In fact, improving environmental and ecological conditions in a port region may be viewed as an important component of the port’s overall risk management strategy. For example, wetlands provide a variety of valuable ecosystem services, such as flood protection and erosion control (Farber et al. 2006). Wetland restoration also enhances a port’s capability to resist disasters. According to Adger et al. (2005), resilient socialecological systems incorporate diverse mechanisms for living with and learning from change and unexpected shocks. Disaster management requires multilevel governance systems that can enhance the capacity to cope with uncertainty and surprise by mobilizing diverse sources of resilience. Here, resilience refers to the capacity of linked socialecological systems to absorb recurrent disturbances such as hurricanes or floods so as to retain essential structures, processes, and feedback. Hazards in coastal areas often become disasters through the erosion of resilience, driven by environmental change and by human action. A study by Conner et al. (1989) has shown that along the northern Gulf of Mexico, hurricane impacts are often severe and long lasting in wetlands that have been modified by human impacts.
In 2005, the Port of New Orleans was closed for two weeks after Hurricane Katrina. One can only imagine the amount of commerce that had to be redirected and/or never made it to their destination, costing millions of dollars.
If we rank ports by cargo weight, two Gulf ports—South Louisiana and Houston—are on the top, each loading and unloading over 200 million short tons of cargo per year. These ports play a dominant role in trade of agricultural products (e.g., grain), petroleum, and other industrial raw materials.
According to 2004 U.S. Army Corps Navigation Data Center statistics, Louisiana has five of the top fifteen ports by tonnage in the United States: the Port of South Louisiana, the Port of New Orleans, the Port of Baton Rouge, the Port of Plaquemines and the Port of Lake Charles. The Port of Louisiana is the top ranked port by tonnage in the United States. If the adjacent Louisiana ports of South Louisiana and New Orleans were considered one and their tonnage added together, it would by tonnage be the largest port in the world. Together, these two ports account for $150 billion and 20 percent of U.S. import/export cargo traffic annually (Department of Commerce, 2005). The Port of Lake Charles is the largest liquid natural gas (LNG) port in the United States.
Rank Port Name Total Traffic

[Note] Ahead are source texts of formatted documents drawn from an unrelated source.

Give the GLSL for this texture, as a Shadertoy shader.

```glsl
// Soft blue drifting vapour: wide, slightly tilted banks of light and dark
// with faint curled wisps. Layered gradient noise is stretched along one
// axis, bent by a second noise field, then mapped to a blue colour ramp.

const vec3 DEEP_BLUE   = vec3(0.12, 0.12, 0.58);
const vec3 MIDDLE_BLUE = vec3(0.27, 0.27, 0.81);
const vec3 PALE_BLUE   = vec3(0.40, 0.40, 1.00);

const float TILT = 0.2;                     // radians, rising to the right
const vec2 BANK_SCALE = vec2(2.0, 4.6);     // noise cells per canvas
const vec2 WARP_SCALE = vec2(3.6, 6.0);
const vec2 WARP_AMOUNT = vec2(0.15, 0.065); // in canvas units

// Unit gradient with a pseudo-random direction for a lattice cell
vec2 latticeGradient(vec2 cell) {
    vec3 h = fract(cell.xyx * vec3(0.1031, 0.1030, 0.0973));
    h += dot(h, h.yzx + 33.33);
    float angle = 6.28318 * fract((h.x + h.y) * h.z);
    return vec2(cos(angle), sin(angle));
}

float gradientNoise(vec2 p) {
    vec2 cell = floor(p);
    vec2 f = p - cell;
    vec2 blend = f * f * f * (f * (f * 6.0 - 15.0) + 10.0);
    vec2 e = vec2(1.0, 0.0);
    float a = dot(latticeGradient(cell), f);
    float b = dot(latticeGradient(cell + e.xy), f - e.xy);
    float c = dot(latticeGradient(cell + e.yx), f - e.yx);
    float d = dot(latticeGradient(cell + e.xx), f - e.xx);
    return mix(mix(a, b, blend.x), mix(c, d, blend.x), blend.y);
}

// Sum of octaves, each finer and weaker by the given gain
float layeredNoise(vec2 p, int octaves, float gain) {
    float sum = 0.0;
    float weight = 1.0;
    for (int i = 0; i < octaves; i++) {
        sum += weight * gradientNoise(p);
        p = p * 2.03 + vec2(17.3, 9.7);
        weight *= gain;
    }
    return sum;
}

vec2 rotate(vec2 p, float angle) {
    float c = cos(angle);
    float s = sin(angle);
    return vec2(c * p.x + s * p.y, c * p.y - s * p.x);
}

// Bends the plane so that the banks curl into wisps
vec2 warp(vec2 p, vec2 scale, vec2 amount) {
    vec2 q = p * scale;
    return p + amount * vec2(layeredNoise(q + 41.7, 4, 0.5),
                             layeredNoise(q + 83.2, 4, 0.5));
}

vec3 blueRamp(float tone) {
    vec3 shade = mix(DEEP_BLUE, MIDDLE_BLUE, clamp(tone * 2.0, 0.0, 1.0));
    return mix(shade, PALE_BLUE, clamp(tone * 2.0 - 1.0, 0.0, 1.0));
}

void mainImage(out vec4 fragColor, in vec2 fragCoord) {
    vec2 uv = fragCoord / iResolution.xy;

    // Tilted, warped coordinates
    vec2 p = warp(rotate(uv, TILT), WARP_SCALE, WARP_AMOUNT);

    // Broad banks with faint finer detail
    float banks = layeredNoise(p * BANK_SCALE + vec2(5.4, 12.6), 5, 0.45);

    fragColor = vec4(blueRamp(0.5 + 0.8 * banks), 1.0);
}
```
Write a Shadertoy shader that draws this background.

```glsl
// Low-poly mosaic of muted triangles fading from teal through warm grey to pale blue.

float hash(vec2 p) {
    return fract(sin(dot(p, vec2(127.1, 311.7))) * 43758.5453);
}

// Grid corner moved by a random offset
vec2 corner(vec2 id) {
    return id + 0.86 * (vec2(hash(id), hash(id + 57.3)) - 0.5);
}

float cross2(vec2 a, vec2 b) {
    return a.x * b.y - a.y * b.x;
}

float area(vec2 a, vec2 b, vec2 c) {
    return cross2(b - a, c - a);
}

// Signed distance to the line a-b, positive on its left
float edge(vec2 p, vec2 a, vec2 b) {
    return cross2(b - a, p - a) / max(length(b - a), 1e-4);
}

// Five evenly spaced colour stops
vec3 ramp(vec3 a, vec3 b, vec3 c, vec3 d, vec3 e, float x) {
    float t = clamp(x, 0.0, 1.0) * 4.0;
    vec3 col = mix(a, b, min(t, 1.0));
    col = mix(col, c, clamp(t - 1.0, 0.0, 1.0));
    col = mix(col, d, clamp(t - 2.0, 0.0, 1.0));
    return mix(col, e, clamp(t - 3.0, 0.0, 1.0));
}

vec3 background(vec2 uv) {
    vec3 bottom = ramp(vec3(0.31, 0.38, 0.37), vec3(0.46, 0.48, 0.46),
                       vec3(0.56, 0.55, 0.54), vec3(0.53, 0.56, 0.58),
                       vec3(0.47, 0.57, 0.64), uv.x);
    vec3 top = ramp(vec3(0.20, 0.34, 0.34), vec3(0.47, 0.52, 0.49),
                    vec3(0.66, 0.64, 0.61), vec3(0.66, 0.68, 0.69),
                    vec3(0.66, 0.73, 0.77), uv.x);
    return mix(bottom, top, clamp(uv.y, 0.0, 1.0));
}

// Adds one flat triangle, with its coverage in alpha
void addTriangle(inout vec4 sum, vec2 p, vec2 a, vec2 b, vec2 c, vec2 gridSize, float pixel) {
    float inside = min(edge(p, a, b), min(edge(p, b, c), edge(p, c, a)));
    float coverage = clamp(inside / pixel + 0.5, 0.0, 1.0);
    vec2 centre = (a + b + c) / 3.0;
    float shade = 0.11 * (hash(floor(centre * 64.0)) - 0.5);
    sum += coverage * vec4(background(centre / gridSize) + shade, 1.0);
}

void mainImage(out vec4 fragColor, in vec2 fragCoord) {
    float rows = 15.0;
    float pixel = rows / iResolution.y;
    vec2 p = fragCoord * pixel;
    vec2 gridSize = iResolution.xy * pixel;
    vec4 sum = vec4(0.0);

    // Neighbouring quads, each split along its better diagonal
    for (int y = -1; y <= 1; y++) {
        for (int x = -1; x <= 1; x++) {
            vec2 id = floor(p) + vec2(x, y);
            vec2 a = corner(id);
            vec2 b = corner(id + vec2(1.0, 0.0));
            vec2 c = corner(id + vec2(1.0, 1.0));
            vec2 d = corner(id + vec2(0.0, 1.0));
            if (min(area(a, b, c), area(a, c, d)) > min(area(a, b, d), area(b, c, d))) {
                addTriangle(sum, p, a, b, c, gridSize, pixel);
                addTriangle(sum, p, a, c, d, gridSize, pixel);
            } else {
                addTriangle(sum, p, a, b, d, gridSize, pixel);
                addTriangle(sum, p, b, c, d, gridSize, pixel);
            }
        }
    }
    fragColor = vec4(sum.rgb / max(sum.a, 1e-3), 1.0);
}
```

Looking at the table above, one can clearly see the economic importance of navigation in the Southeastern United States, specifically the Gulf of Mexico. At least ten of the top 14 major U.S. ports, listed in this table and ranked by tonnage, are located along the Gulf Coast Region. Not only are five out of these 10 Ports are located right here in Louisiana, but their combined total in tonnage tops the chart.